The whirligig beetles are a family (Gyrinidae) of water beetles that usually swim on the surface of the water if undisturbed, though they swim actively underwater when threatened. They get their common name from their habit of swimming rapidly in circles when alarmed, and are also notable for their divided eyes which are believed to enable them to see both above and below water. The family includes some 700 extant species worldwide, in 15 genera, plus a few fossil species. Most species are very similar in general appearance, though they vary in size from perhaps 3 mm to 18 mm in length. They tend to be flattened and rounded in cross section, in plan view as seen from above, and in longitudinal section. In fact their shape is a good first approximation to an ellipsoid, with legs and other appendages fitting closely into a streamlined surface.

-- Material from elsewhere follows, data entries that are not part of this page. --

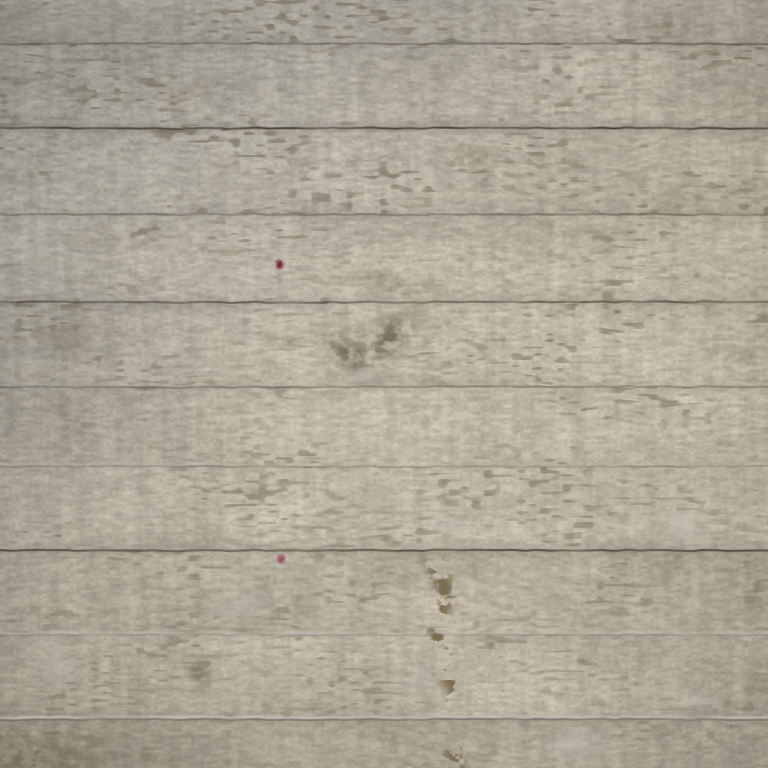
Write a WebGL 2 fragment shader that draws this texture.

```glsl
#version 300 es
precision highp float;
// Weathered, board-marked wall: nine horizontal seams, slightly uneven in pitch.
// Stretched value noise gives grain and saw marks; hashed cells scatter the
// stains and chalky patches, and a few blots add a knot, a drip and paint dots.
uniform vec2 u_resolution;
out vec4 outColor;

const float PITCH = 0.11;         // height of one board
const float FIRST_SEAM = 0.056;   // distance of the first seam from the top
const vec3 COOL = vec3(0.662, 0.650, 0.612);
const vec3 WARM = vec3(0.708, 0.676, 0.612);
const vec3 CHALK = vec3(0.77, 0.755, 0.725);
const vec3 STAIN = vec3(0.43, 0.385, 0.31);
const vec3 CRACK = vec3(0.27, 0.245, 0.21);
const vec3 PAINT = vec3(0.60, 0.25, 0.35);
// Depth of the gap and amount of chalk along each seam, top to bottom
const float GAP[9] = float[9](0.5, 0.95, 0.45, 0.7, 0.42, 0.28, 0.85, 0.2, 0.45);
const float LIP[9] = float[9](0.0, 0.1, 0.0, 0.1, 0.15, 0.4, 0.2, 0.6, 0.8);

float hash(vec2 p) {
  vec3 q = fract(vec3(p.xyx) * 0.1031);
  q += dot(q, q.yzx + 33.33);
  return fract((q.x + q.y) * q.z);
}

float noise(vec2 p) {
  vec2 i = floor(p), f = fract(p);
  f = f * f * (3.0 - 2.0 * f);
  return mix(mix(hash(i), hash(i + vec2(1, 0)), f.x),
             mix(hash(i + vec2(0, 1)), hash(i + vec2(1, 1)), f.x), f.y);
}

float fbm(vec2 p) {
  float sum = 0.0, weight = 0.5;
  for (int i = 0; i < 4; i++) {
    sum += weight * noise(p);
    p = p * 2.03 + 17.3;
    weight *= 0.5;
  }
  return sum / 0.9375;
}

// Soft elliptical blot, leaning sideways by "lean"
float blot(vec2 p, vec2 center, vec2 radius, float lean) {
  vec2 d = p - center;
  d.x += lean * d.y;
  d /= radius;
  return exp(-dot(d, d));
}

// Band along a line at distance d, with a smooth edge
float line(float d, float halfWidth, float soft) {
  return 1.0 - smoothstep(halfWidth - soft, halfWidth + soft, abs(d));
}

// Scattered marks of one board: x is dark stain, y is chalk
vec2 scatterMarks(vec2 p, float board, float top) {
  vec2 marks = vec2(0.0);
  float cell = floor(p.x * 4.0);
  for (float i = -1.0; i <= 1.0; i++) {
    vec2 id = vec2(cell + i + 20.0, board + 31.0);
    vec2 center = vec2((cell + i + hash(id)) / 4.0,
                       top + PITCH * mix(0.2, 0.9, hash(id + 7.1)));
    vec2 radius = vec2(0.018 + 0.03 * hash(id + 3.7), 0.010 + 0.018 * hash(id + 9.3));
    float m = blot(p, center, radius, hash(id + 5.9) - 0.5) * hash(id + 2.3);
    bool chalky = board > 3.5 && hash(id + 11.7) > 0.45;
    marks += chalky ? vec2(0.15 * m, m) : vec2(m, 0.0);
  }
  return marks;
}

void main() {
  vec2 p = gl_FragCoord.xy / u_resolution;
  p.y = 1.0 - p.y;                // measured downward from the top
  float pixel = 1.0 / u_resolution.y;

  // Boards and seams
  float bulge = smoothstep(0.15, 0.45, p.y) * (1.0 - smoothstep(0.5, 0.62, p.y));
  float wobble = 0.003 * (noise(vec2(p.x * 5.0, floor(p.y * 9.0))) - 0.5) * 0.4
               + 0.0016 * (noise(vec2(p.x * 60.0, 4.0)) - 0.5);
  float row = (p.y - 0.007 * bulge + wobble - FIRST_SEAM) / PITCH;
  float board = floor(row);
  float seamId = floor(row + 0.5);
  float d = (row - seamId) * PITCH;
  int seam = int(clamp(seamId, 0.0, 8.0));
  vec2 g = p + vec2(hash(vec2(board + 5.0, 2.0)) * 9.0, 0.0);  // own grain per board

  // Broad tone: cool on the upper left, warm at the middle and right
  float warmth = smoothstep(0.05, 0.85, p.x * 0.55 + p.y * 0.75);
  vec3 color = mix(COOL, WARM, warmth);
  color *= 1.0 + 0.05 * (hash(vec2(board + 8.0, 6.0)) - 0.5);
  color *= 1.0 + 0.16 * (fbm(g * vec2(4.0, 11.0)) - 0.5);
  vec2 c = p - vec2(0.55, 0.48);
  color *= 1.055 - 0.36 * dot(c, c);

  // Wavy fibres, fine grit and upright saw marks
  vec2 w = g + vec2(0.0, 0.006 * noise(g * vec2(18.0, 30.0)));
  float fibre = noise(w * vec2(75.0, 240.0)) - 0.5;
  float grit = noise(g * vec2(230.0, 310.0)) - 0.5;
  float saw = fbm(g * vec2(85.0, 9.0)) - 0.5;
  color *= 1.0 + 0.12 * fibre + 0.09 * grit + 0.13 * saw;

  // Short dark flecks, denser in worn patches and toward the top
  float worn = smoothstep(0.40, 0.72, fbm(g * vec2(9.0, 17.0) + 3.0));
  float fleck = smoothstep(0.60, 0.88, noise(w * vec2(68.0, 215.0) + 40.0));
  color = mix(color, STAIN, fleck * (0.12 + 0.5 * worn) * mix(0.95, 0.55, p.y));

  // Stains, chalk, the forked knot and the dirty lower left corner
  float speckle = smoothstep(0.28, 0.72, fbm(p * vec2(85.0, 100.0)));
  vec2 marks = scatterMarks(p, board, FIRST_SEAM + board * PITCH);
  float knot = blot(p, vec2(0.455, 0.462), vec2(0.024, 0.030), -0.7)
             + blot(p, vec2(0.508, 0.440), vec2(0.026, 0.032), 0.5);
  float corner = blot(p, vec2(0.02, 0.99), vec2(0.13, 0.045), 0.0);
  knot *= step(3.0, board) * step(board, 3.0);
  float dirt = 0.55 * marks.x + 0.95 * knot + 0.8 * corner;
  color = mix(color, STAIN, clamp(dirt * (0.15 + 0.75 * speckle), 0.0, 0.8));
  float chalk = 0.75 * marks.y + 0.8 * blot(p, vec2(0.475, 0.489), vec2(0.016, 0.010), 0.0);
  color = mix(color, CHALK, clamp(chalk * (0.35 + 0.65 * speckle), 0.0, 0.8));

  // Broken brown drip down the lower boards
  float dripX = 0.587 + 0.055 * (noise(vec2(p.y * 22.0, 8.0)) - 0.5);
  float drip = line(p.x - dripX, 0.013, 0.012) * smoothstep(0.71, 0.74, p.y);
  drip *= smoothstep(0.50, 0.62, fbm(p * vec2(48.0, 58.0) + 6.0));
  color = mix(color, STAIN * vec3(0.98, 0.94, 0.82), 0.8 * drip);

  // Seams: soft shade, chalky lip, then the gap itself
  float ragged = noise(vec2(p.x * 24.0, seamId * 7.0 + 50.0));
  color *= 1.0 - 0.16 * GAP[seam] * exp(-abs(d) / 0.006);
  color = mix(color, CHALK, LIP[seam] * (0.4 + 0.6 * ragged) * line(d + 0.0015, 0.0025, 0.002));
  float gap = line(d - 0.001, 0.0013, max(0.0011, 0.7 * pixel));
  color = mix(color, CRACK, GAP[seam] * (0.5 + 0.5 * ragged) * gap);

  // Two small paint dots, the upper one darker at its core
  for (float i = 0.0; i < 2.0; i++) {
    vec2 offset = p - vec2(0.364 + 0.002 * i, 0.344 + 0.384 * i);
    float r = length(offset) + 0.003 * (noise(p * 320.0) - 0.5);
    color = mix(color, PAINT, (0.85 - 0.25 * i) * (1.0 - smoothstep(0.004, 0.0075, r)));
    color = mix(color, CRACK * 0.8, (0.8 - 0.5 * i) * (1.0 - smoothstep(0.001, 0.0035, r)));
  }
  outColor = vec4(color, 1.0);
}
```
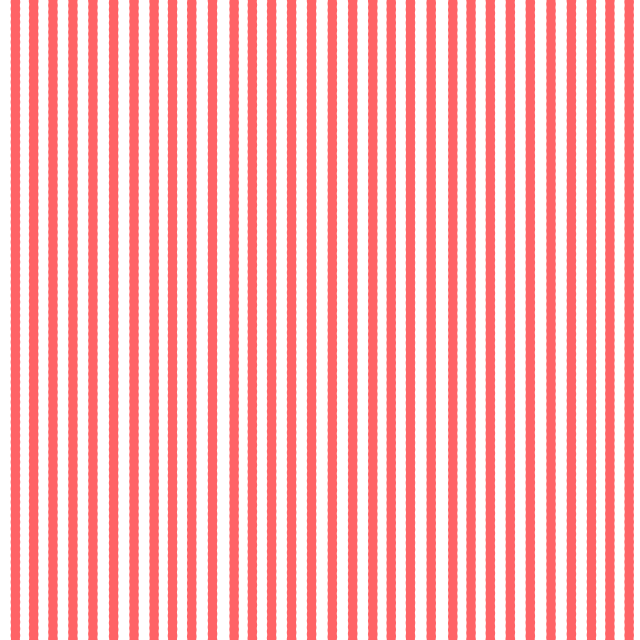
This pattern is drawn by a Shadertoy shader. Its source:

```glsl
// Coral vertical stripes on white, 32 across, with slightly uneven gaps.
// The spacing repeats every 11 stripes; each pixel takes the distance to
// the nearest shifted stripe, and a tiny ripple roughens the edges.

const float TAU = 6.2831853;
const int GROUP = 11;             // stripes before the spacing repeats
const float GROUP_WIDTH = 0.3417; // in canvas widths
const float FIRST_CENTER = 0.0241;
const float STRIPE_WIDTH = 0.01445;
const float RIPPLE_COUNT = 96.0;  // ripples along the height
const float RIPPLE_DEPTH = 0.0003;

const vec3 WHITE = vec3(1.0);
const vec3 CORAL = vec3(1.0, 0.39, 0.40);

// Sideways shift of each stripe in a group, in units of the mean pitch
const float SHIFT[GROUP] = float[GROUP](
    0.0, -0.083, -0.112, -0.108, -0.102, -0.06,
    -0.035, -0.025, -0.098, -0.13, -0.087);

float hash(float n) {
    return fract(sin(n * 127.1) * 43758.5453);
}

float stripeCenter(int index, float pitch) {
    int member = (index % GROUP + GROUP) % GROUP;
    return FIRST_CENTER + (float(index) + SHIFT[member]) * pitch;
}

// Small edge offset, with its own phase on each stripe
float edgeRipple(float y, float seed) {
    return RIPPLE_DEPTH * sin(TAU * (y * RIPPLE_COUNT + hash(seed)));
}

// Signed distance to the nearest stripe, negative inside
float stripeDistance(vec2 uv, float pitch) {
    int nearest = int(floor((uv.x - FIRST_CENTER) / pitch + 0.5));
    float d = 1.0;
    for (int k = -1; k <= 1; k++) {
        int index = nearest + k;
        float halfWidth = 0.5 * STRIPE_WIDTH + edgeRipple(uv.y, float(index) + 7.0);
        d = min(d, abs(uv.x - stripeCenter(index, pitch)) - halfWidth);
    }
    return d;
}

// Coverage of one pixel by the region where d is negative
float coverage(float d, float pixel) {
    return clamp(0.5 - d / pixel, 0.0, 1.0);
}

void mainImage(out vec4 fragColor, in vec2 fragCoord) {
    vec2 uv = fragCoord / iResolution.xy;
    float d = stripeDistance(uv, GROUP_WIDTH / float(GROUP));
    float ink = coverage(d, 1.0 / iResolution.x);
    fragColor = vec4(mix(WHITE, CORAL, ink), 1.0);
}
```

The Gyrinidae are surface swimmers for preference. They are known for the bewildering and rapid gyrations in which they swim, and for their gregarious behavior. Most species also can fly well, even taking off from water if need be. The combination constitutes a survival strategy that helps them to avoid predation and take advantage of mating opportunities. In general the adults occupy areas where water flows steadily and not too fast, such as minor rapids and narrows in leisurely streams. Such places supply a good turnover of floating detritus or struggling insects or other small animals that have fallen in and float with the current.
The adult beetles carry a bubble of air trapped beneath their elytra. This allows them to dive and swim under well-oxygenated water for indefinite periods if necessary. The mechanism is sophisticated and amounts to a physical gill. In practice though, their ecological adaptation is for the adults to scavenge and hunt on the water surface, so they seldom stay down for long. The larvae have paired plumose tracheal gills on each of the first eight abdominal segments.
Generally Gyrinids lay their eggs under water, attached to water plants, typically in rows. Like the adults, the larvae are active predators, largely benthic inhabitants of the stream bed and aquatic plants. They have long thoracic legs with paired claws. Their mandibles are curved, pointed, and pierced with a sucking canal. In this they resemble the larvae of many other predatory water beetles, such as the Dytiscidae. Mature larvae pupate in a cocoon that also is attached to water plants.
We only had time to give this place the most abbreviated once over. Time was running short, so we looked around quickly before staring the long walk back to our cars. This is a very intriguing spot that demands further exploration. We will be back.